Interestingly, Lind et al. have recently published the results of their study in a large cohort of type 1 diabetic patients from the national Swedish diabetes registry. The authors reported an association between glycaemic control and the prevalence of HF [32]. They diagnosed HF mainly on the basis of clinical symptoms, while we also performed echocardiography and measured NT-proBNP levels. Additionally, we investigated MD and systolic and diastolic manifestations of HF.

Lind et al. considered all possible causes of HF including those observed in the general population (e.g. valvular diseases, atrial fibrillation). In contrast, we assessed the actual effect of diabetes alone or with hypertension and CHD on the prevalence and incidence of HF in type 1 diabetic patients. For this reason, the overall number of HF cases in the study by Lind et al. might be higher than in our study.

Similarly to Lind et al., we demonstrated that age, systolic blood pressure, CHD, duration of diabetes, and myocardial infarction were independent HF predictors. In the Swedish study, the incidence of HF was increased both in the lowest (<6.5 %) and highest (≥10.5 %) HbA1c thresholds. In our study, HbA1c level (mean value in HF patients, 8.6 %) was also an independent predictor of prevalent HF [32].

In a meta-analysis of randomised trials of intensive glycaemic control in patients with type 2 diabetes, intensive glycaemic therapy had no preventive effect on HF [33].

In contrast to the study by Lind et al., we did not observe that body mass index or smoking was independent predictors of HF in type 1 diabetes. Moreover, subjects with atrial fibrillation were excluded from our study (due to difficulties in assessing diastolic dysfunction). Furthermore, we determined that decreased glomerular filtration rate was an independent HF predictor. This particular finding was corroborated by other investigators who studied the general population [34].

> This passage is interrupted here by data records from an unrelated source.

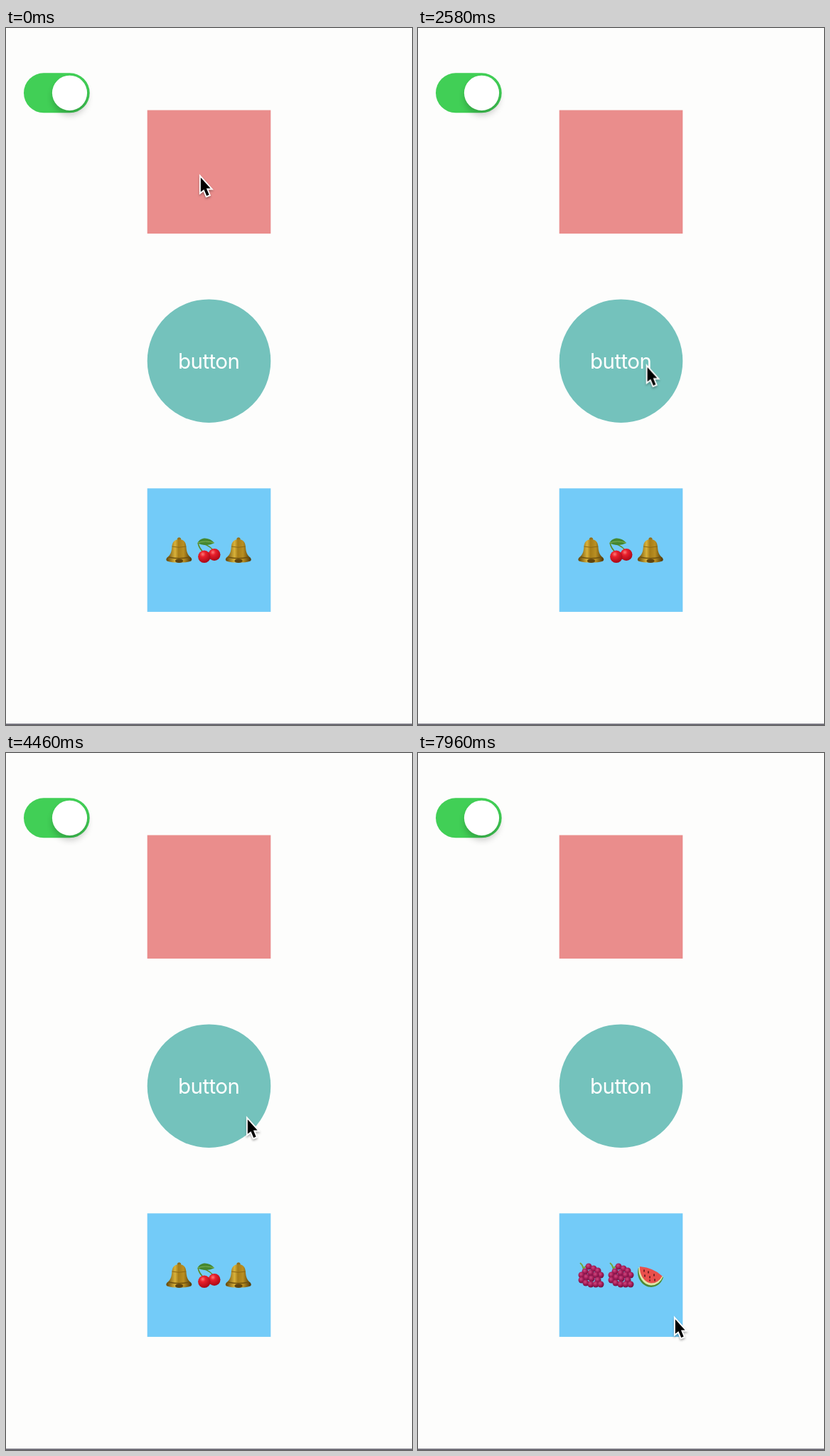
These frames come from a looping animation (571x980 px, 8000 ms). An HTML page:

```html
<!DOCTYPE html>
<html lang="en">
<head>
<meta charset="utf-8">
<title>Touch feedback</title>
<style>
  html, body { margin: 0; width: 100%; height: 100%; overflow: hidden; background: #fdfdfc; }
  svg { display: block; }
  .label { font: 400 29.5px Inter, "Open Sans", sans-serif; letter-spacing: -.55px; fill: #fff; text-anchor: middle; }

  .pad { fill: var(--off); animation: 8s infinite step-end; }
  .red { --off: #ea8d8c; --on: #d92e2a; animation-name: tap-red; }
  .teal { --off: #74c2bc; --on: #058d7f; animation-name: tap-teal; }
  .blue { --off: #73cbf8; --on: #0c9cf0; animation-name: tap-blue; }

  /* Instant highlight, short hold, eased fade */
  @keyframes tap-red {
    0% { fill: var(--off); }
    3.625% { fill: var(--on); }
    4.5% { fill: var(--on); animation-timing-function: ease-out; }
    8.875%, 100% { fill: var(--off); }
  }
  @keyframes tap-teal {
    0% { fill: var(--off); }
    26.125% { fill: var(--on); }
    27.25% { fill: var(--on); animation-timing-function: ease-out; }
    31.5%, 100% { fill: var(--off); }
  }
  @keyframes tap-blue {
    0% { fill: var(--off); }
    66.75% { fill: var(--on); }
    67.875% { fill: var(--on); animation-timing-function: ease-out; }
    72.25% { fill: var(--off); }
    94.75% { fill: var(--on); }
    95.5% { fill: var(--on); animation-timing-function: ease-out; }
    99.5%, 100% { fill: var(--off); }
  }

  .before { animation: before 8s step-end infinite; }
  .after { animation: after 8s step-end infinite; }
  @keyframes before { 0% { opacity: 1; } 67.875%, 100% { opacity: 0; } }
  @keyframes after { 0% { opacity: 0; } 67.875%, 100% { opacity: 1; } }

  .cursor { animation: move 8s ease-in-out infinite; filter: drop-shadow(0 2px 1.5px rgba(0, 0, 0, .3)); }
  @keyframes move {
    0%, 19.75% { transform: translate(272px, 206px); }
    25.75%, 30% { transform: translate(291px, 453px); }
    35% { transform: translate(362px, 500px); }
    39.625% { transform: translate(349px, 505px); }
    47.875% { transform: translate(339px, 510px); }
    57%, 63% { transform: translate(338px, 511px); }
    66.75%, 68.5% { transform: translate(350px, 662px); }
    73% { transform: translate(370px, 745px); }
    77% { transform: translate(373px, 790px); }
    82% { transform: translate(370px, 802px); }
    87% { transform: translate(360px, 805px); }
    93.75%, 100% { transform: translate(360px, 792px); }
  }
</style>
</head>
<body>
<svg width="571" height="980" viewBox="0 0 571 980">
  <defs>
    <linearGradient id="gold">
      <stop offset=".05" stop-color="#6f520f"/>
      <stop offset=".35" stop-color="#d9b23a"/>
      <stop offset=".48" stop-color="#a67d18"/>
      <stop offset=".68" stop-color="#b98f22"/>
      <stop offset=".95" stop-color="#5a400c"/>
    </linearGradient>
    <radialGradient id="cherryRed" cx=".38" cy=".3" r=".75">
      <stop offset="0" stop-color="#ff7a78"/>
      <stop offset=".3" stop-color="#e8202c"/>
      <stop offset="1" stop-color="#a50614"/>
    </radialGradient>
    <radialGradient id="grapeRed" cx=".4" cy=".35" r=".7">
      <stop offset="0" stop-color="#d2487f"/>
      <stop offset=".5" stop-color="#a31d58"/>
      <stop offset="1" stop-color="#6b0d3b"/>
    </radialGradient>

    <g id="bell">
      <circle cx="18.5" cy="2.8" r="2.6" fill="#94701a"/>
      <path d="M18.5 3C11.5 3 8.8 7 8.3 14S6.2 25 1.6 28.5Q-1 31.5 1.5 33.4Q8 35.6 18.5 35.6T35.2 33.4Q37.5 31.5 35 28.5C30.6 25 29 21 28.5 14S25.5 3 18.5 3Z" fill="url(#gold)"/>
      <path d="M4 28Q18 31.5 33 28" fill="none" stroke="#6f520f" stroke-width="1.3"/>
      <path d="M8.5 13Q18 15.5 28.3 13" fill="none" stroke="#8a6816"/>
      <ellipse cx="18.5" cy="33.2" rx="5.5" ry="2.8" fill="#5f440f"/>
    </g>

    <g id="cherry">
      <path d="M3 8Q5 17 12 22M3 8Q17 9 24 18" fill="none" stroke="#5b8a24" stroke-width="1.6"/>
      <path d="M2.5 8C6 0 18-1 26 8C19 12 9 12 2.5 8Z" fill="#458730"/>
      <path d="M2.5 8Q13 4 26 8" fill="none" stroke="#7fb154"/>
      <circle cx="26" cy="24.6" r="8.5" fill="url(#cherryRed)"/>
      <circle cx="11.8" cy="27.3" r="8.7" fill="url(#cherryRed)"/>
    </g>

    <circle id="grape" r="4.5" fill="url(#grapeRed)"/>
    <g id="grapes">
      <path d="M3 1Q8 5 8 13M8 8Q14 3 19 6" fill="none" stroke="#78a53a" stroke-width="2"/>
      <use href="#grape" x="15" y="6"/><use href="#grape" x="22" y="9"/><use href="#grape" x="28" y="12"/>
      <use href="#grape" x="10" y="13"/><use href="#grape" x="5" y="18"/><use href="#grape" x="5" y="25"/>
      <use href="#grape" x="32" y="18"/><use href="#grape" x="18" y="15"/><use href="#grape" x="25" y="18"/>
      <use href="#grape" x="12" y="21"/><use href="#grape" x="11" y="29"/><use href="#grape" x="19" y="23"/>
      <use href="#grape" x="28" y="25"/><use href="#grape" x="18" y="31"/><use href="#grape" x="25" y="31"/>
      <use href="#grape" x="32" y="31"/>
    </g>

    <g id="melon">
      <path d="M1 8C-3 22 7 35 19 35Q32 34 36 21Z" fill="#4c8c34"/>
      <path d="M1.5 7C0 20 8 32 19 32.5Q31 32 35.5 20Z" fill="#dfe6a8"/>
      <path d="M3 6C2 18 10 29 19 29.5Q29 29.5 34.5 19.5Q23 8 3 6Z" fill="#e9504c"/>
      <path d="M9 11v2M15 13v2M10 18v2M17 20v2M23 17v2M24 24v2M17 25v1" stroke="#5a1a1c" stroke-width="1.6" stroke-linecap="round"/>
    </g>

    <filter id="soft" x="-50%" y="-50%" width="200%" height="200%">
      <feGaussianBlur stdDeviation="5"/>
    </filter>
  </defs>

  <rect width="571" height="980" fill="#fdfdfc"/>
  <rect y="978" width="571" height="2" fill="#77757f"/>

  <rect x="25" y="63.3" width="92.7" height="56" rx="28" fill="#41cf56"/>
  <circle cx="90" cy="98" r="24.5" opacity=".2" filter="url(#soft)"/>
  <circle cx="89.5" cy="91.3" r="24.6" fill="#fff"/>

  <rect class="pad red" x="198.7" y="115.5" width="173.6" height="173.6"/>
  <circle class="pad teal" cx="285.5" cy="468.2" r="86.8"/>
  <text class="label" x="285.2" y="478.7">button</text>
  <rect class="pad blue" x="198.7" y="647.3" width="173.6" height="173.6"/>

  <g class="before">
    <use href="#bell" x="225" y="716"/>
    <use href="#cherry" x="267" y="716"/>
    <use href="#bell" x="308.5" y="716"/>
  </g>
  <g class="after">
    <use href="#grapes" x="225" y="716"/>
    <use href="#grapes" x="267" y="716"/>
    <use href="#melon" x="309" y="716"/>
  </g>

  <g class="cursor">
    <path d="M1.8 4.2V24.6L6.4 20.9L10.2 30L13.6 28.6L9.9 19.5H15.6Z" stroke="#fff" stroke-width="3.8" paint-order="stroke"/>
  </g>
</svg>
</body>
</html>
```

The results of our study suggest that moderate hyperglycaemia alone does not exert a substantial adverse effect on myocardial function in type 1 diabetic patients without concomitant cardiovascular disorders. In type 1 diabetic patients with hypertension and CHD, the incidence of HF may be similar to that in the general population matched for age. Therefore, it seems quite likely that current pharmacotherapy targeting concomitant cardiovascular disorders exerts a cardioprotective effect by reducing the overall risk of cardiac complications.

Considering the high relative risk of major health burden associated with HF, it is important to investigate the potentially modifiable factors in the development of HF in type 1 diabetes.

The following study limitations should be considered. First, it was a large, prospective study that reflected a consecutive case series ascertained by the authors between 1999 and 2004. Because of the observational study design, it is impossible to draw any conclusion about the efficacy and safety of various types of modern therapy and their potential for preventing MD and HF in patients with type 1 diabetes. Moreover, not all age ranges were covered (the youngest patient at baseline was 20-year-old and the oldest was 65). Finally, there is no registry of HF patients in Poland so the actual number of patients with type 1 diabetes and concomitant HF may be underestimated.

In summary, in our patients with type 1 diabetes, MD and HF occurred only when diabetes coexisted with cardiovascular disorders affecting myocardial function. The prevalence and incidence of HF in diabetic subjects with hypertension and CHD were relatively low. While the cause of this observation remains uncertain, it could probably be explained, at least partially, by the cardioprotective effect of concomitant treatment.